2) Accessing all data outside of the HTPC. I use my Apple TV to access some of the data from UNRAID server - though I do save 4K and 3D for my hardcore HTPC. I use other desktops, latops etc to access data on the UNRAID server from documents (more later) and, say, if I've got a few minutes and know I have some FRINGE Extras to watch for 4 minutes just as an example.

3) Emby as a cataloguer integrates well. And if you are standing at Best Buy looking at a $15 4K copy of LOGAN and don't remember if you bought it or not, well, check your iPhone to see if Logan is in your collection through the Emby app, which can query your Unraid emby software 'server' from cell phone

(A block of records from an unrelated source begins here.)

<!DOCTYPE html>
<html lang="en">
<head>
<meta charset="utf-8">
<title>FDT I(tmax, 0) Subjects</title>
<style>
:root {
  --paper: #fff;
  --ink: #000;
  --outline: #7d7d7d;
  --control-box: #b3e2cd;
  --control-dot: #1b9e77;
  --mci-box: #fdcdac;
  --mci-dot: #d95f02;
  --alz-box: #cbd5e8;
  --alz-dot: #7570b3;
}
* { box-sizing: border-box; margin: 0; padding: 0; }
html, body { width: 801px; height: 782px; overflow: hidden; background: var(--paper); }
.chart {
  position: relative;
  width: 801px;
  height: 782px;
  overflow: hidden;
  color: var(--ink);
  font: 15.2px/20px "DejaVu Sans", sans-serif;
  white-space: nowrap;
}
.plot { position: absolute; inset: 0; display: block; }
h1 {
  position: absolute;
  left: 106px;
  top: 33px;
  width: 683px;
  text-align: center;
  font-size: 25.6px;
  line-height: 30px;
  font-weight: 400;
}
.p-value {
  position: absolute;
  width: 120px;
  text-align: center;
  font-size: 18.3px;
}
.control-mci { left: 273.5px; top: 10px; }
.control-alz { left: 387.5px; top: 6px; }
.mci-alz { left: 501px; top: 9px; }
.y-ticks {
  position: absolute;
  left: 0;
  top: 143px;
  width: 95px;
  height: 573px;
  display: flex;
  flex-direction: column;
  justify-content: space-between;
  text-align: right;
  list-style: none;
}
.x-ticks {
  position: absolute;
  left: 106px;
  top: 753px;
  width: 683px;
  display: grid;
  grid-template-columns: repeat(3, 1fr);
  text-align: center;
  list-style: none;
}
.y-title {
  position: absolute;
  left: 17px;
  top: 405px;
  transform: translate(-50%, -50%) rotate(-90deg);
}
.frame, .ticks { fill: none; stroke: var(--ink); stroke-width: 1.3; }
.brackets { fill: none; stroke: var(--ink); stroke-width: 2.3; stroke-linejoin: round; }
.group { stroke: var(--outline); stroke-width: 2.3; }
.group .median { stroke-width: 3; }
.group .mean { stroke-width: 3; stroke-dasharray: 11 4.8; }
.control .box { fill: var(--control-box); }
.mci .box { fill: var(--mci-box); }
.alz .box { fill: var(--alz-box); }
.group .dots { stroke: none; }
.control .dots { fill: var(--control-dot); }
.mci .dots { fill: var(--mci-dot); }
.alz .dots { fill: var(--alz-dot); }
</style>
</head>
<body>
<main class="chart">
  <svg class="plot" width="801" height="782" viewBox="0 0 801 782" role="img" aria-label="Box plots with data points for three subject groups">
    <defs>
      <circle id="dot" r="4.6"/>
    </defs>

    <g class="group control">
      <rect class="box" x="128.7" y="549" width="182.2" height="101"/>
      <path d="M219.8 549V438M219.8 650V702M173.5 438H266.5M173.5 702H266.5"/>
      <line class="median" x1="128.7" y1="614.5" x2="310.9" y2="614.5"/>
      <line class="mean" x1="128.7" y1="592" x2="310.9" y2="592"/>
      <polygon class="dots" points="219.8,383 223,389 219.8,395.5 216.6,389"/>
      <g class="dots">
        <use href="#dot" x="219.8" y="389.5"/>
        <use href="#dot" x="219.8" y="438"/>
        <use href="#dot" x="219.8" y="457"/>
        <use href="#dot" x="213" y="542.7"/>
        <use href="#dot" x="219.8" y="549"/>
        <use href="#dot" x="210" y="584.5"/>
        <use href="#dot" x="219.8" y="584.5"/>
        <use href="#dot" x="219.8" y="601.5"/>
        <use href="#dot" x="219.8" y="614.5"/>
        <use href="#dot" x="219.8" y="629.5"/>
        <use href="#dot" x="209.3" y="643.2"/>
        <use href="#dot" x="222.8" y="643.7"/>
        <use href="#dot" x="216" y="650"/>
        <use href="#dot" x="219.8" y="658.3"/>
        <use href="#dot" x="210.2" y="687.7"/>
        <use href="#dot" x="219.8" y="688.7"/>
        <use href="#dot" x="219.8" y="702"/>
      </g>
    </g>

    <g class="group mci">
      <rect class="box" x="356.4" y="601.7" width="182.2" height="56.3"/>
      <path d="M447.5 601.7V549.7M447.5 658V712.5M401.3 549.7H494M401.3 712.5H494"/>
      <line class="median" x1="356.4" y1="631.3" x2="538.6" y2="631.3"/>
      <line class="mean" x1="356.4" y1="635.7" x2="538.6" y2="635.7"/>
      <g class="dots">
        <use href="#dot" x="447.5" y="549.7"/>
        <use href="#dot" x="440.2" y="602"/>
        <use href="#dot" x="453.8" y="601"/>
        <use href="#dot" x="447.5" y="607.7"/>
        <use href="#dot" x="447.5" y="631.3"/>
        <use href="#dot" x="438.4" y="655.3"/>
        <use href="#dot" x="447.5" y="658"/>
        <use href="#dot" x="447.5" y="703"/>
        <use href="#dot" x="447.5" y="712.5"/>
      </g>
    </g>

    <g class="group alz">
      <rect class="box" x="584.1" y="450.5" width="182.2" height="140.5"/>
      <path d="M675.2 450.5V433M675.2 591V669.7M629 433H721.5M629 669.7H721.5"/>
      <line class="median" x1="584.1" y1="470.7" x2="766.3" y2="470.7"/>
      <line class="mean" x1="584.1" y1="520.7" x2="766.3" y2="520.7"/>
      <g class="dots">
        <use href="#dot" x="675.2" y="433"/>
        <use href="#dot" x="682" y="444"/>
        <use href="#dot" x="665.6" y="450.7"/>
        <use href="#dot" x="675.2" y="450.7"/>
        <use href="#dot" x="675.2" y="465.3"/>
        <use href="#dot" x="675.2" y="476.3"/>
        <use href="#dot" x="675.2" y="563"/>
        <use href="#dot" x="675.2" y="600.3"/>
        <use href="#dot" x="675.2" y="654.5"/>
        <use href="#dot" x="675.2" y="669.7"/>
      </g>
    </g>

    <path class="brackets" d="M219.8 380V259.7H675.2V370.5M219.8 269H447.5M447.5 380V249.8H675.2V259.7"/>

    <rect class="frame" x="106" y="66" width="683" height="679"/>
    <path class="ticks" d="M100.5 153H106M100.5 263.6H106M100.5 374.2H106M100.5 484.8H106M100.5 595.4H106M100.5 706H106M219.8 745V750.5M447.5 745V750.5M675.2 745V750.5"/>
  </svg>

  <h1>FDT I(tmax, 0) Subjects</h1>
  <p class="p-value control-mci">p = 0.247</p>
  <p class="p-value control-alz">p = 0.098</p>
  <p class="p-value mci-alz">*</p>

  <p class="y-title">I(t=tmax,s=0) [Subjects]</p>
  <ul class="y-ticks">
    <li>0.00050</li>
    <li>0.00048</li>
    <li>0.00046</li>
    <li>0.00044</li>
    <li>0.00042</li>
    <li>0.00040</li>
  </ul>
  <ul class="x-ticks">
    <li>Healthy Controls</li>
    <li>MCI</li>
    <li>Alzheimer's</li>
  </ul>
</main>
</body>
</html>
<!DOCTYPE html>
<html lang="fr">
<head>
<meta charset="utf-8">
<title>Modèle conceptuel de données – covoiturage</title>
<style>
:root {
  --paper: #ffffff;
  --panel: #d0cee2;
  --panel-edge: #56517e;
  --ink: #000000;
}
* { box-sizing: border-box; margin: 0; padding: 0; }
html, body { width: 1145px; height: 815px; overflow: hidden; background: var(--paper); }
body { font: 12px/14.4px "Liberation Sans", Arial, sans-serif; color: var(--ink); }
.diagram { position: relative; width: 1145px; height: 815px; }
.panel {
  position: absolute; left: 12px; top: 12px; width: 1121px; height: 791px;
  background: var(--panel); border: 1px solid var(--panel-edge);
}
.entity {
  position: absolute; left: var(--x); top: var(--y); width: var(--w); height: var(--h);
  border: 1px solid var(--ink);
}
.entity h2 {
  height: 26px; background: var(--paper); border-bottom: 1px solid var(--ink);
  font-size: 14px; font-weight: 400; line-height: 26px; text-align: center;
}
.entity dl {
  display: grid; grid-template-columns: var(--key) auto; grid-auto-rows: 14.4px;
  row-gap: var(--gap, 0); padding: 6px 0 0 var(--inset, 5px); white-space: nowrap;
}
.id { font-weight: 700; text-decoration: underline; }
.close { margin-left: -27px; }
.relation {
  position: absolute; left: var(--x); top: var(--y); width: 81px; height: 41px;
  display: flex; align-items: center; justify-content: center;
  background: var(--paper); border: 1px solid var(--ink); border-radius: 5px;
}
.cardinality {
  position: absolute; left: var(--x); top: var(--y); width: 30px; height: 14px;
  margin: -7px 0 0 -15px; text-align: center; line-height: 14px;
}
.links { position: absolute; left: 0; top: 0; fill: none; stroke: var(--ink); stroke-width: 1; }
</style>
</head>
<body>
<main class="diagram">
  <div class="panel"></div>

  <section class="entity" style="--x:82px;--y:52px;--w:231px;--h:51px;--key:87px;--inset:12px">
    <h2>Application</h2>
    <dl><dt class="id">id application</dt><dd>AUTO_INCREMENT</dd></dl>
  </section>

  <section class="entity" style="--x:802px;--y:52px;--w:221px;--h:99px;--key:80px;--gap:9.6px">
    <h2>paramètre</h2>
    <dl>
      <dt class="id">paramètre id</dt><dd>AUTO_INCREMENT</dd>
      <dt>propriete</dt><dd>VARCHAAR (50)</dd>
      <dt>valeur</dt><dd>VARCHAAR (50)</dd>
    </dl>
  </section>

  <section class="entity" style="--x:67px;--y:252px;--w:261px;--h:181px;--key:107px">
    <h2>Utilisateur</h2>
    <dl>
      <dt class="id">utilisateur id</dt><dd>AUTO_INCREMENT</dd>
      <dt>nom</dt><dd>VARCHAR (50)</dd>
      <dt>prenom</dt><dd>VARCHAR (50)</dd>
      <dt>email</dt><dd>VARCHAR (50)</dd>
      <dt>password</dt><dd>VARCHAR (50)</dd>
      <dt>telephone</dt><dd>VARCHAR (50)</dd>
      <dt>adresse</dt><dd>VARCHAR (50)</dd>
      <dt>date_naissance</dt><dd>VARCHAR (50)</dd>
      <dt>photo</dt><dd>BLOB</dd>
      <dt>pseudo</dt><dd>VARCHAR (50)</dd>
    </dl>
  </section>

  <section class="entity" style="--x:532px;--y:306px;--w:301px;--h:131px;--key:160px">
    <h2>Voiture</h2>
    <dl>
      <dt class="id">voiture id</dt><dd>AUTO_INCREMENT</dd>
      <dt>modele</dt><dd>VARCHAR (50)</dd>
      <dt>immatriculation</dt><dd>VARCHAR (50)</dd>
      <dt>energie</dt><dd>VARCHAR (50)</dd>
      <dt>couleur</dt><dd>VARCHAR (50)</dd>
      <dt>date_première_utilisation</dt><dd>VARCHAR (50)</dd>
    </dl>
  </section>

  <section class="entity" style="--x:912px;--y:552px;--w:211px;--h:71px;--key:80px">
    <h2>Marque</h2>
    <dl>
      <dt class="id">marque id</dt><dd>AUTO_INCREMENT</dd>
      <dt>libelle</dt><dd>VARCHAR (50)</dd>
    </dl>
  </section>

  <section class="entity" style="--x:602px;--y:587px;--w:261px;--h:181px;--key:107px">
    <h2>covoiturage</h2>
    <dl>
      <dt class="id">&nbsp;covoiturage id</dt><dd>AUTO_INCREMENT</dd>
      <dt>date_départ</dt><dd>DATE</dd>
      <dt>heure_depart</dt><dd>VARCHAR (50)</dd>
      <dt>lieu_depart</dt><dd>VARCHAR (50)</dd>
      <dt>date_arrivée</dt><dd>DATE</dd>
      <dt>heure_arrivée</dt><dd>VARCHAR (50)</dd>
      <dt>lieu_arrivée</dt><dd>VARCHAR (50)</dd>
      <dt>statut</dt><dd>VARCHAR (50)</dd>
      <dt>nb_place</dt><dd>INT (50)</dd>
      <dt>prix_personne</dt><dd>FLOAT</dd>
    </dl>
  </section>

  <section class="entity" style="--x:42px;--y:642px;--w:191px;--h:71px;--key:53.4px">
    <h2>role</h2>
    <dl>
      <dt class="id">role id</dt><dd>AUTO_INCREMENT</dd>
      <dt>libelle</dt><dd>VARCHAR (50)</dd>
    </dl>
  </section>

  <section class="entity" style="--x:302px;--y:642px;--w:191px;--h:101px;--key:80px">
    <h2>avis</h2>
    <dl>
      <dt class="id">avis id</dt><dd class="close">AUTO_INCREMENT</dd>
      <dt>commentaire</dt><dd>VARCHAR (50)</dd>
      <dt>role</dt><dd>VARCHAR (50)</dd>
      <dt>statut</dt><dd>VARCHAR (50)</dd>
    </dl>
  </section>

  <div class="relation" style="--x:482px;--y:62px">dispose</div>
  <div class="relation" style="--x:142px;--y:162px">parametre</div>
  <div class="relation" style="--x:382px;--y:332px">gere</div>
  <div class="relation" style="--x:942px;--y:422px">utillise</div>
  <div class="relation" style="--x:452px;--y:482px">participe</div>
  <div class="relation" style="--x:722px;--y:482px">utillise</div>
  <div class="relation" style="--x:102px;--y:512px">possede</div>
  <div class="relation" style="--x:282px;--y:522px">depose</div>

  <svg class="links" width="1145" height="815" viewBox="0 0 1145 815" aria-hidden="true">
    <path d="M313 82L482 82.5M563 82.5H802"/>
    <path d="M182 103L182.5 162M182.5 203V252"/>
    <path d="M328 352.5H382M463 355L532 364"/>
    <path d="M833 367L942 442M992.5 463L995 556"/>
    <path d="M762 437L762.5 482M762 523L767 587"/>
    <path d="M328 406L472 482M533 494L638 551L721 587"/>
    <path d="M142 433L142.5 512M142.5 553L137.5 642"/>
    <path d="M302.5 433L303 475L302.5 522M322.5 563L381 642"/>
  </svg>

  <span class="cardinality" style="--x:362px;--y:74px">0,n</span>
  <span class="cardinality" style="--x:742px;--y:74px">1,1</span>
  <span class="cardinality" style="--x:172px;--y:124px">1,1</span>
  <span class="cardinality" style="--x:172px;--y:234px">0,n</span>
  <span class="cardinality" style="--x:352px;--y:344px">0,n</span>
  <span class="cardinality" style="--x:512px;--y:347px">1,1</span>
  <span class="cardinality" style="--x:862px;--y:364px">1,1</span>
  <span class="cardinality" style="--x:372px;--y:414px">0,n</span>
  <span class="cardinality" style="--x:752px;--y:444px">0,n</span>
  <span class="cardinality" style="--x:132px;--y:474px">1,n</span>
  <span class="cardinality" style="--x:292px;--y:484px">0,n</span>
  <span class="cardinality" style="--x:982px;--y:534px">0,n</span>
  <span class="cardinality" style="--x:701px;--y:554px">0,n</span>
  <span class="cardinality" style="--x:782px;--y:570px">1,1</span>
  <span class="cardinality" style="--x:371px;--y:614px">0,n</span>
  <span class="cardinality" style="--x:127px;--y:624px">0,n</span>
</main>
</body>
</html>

4) the nerdiness of it. Yet something else to play with. The holy grail would be an Unraid server with a virtual HTPC inside it that can do all the fancy things an HTPC can do (defined by me for my needs as 3D, 4K, and Aeon MADNOX skin support) without the hardware. I'm not smart enough to pull this off, but every so often I tinker for a couple hours. But separate from that, I use my unraid server to store tax forms and all important documents such as mortgage papers and such because it's easier and the shared drive is auto-backed up.

5) iTunes Library - I put all my music and photos on it as my iTunes library. Well, that's my dream. It's not my core iTunes library but more or less a backup of it that I can use various apps to play music off from my receiver(s) on different floors than my Unraid server.
(2019-08-01, 18:00)booms1 Wrote: [ -> ]That's very interesting stuff to know about. Thank you so much for the valuable information.

http://www.crunchytricks.com/2017/03/m4b-to-mp3-converters.html

Thanks, for posting this.
I was wondering if someone has tried the latest DVDFab Player 6 - mainly that if it auto-switches HDR on/off?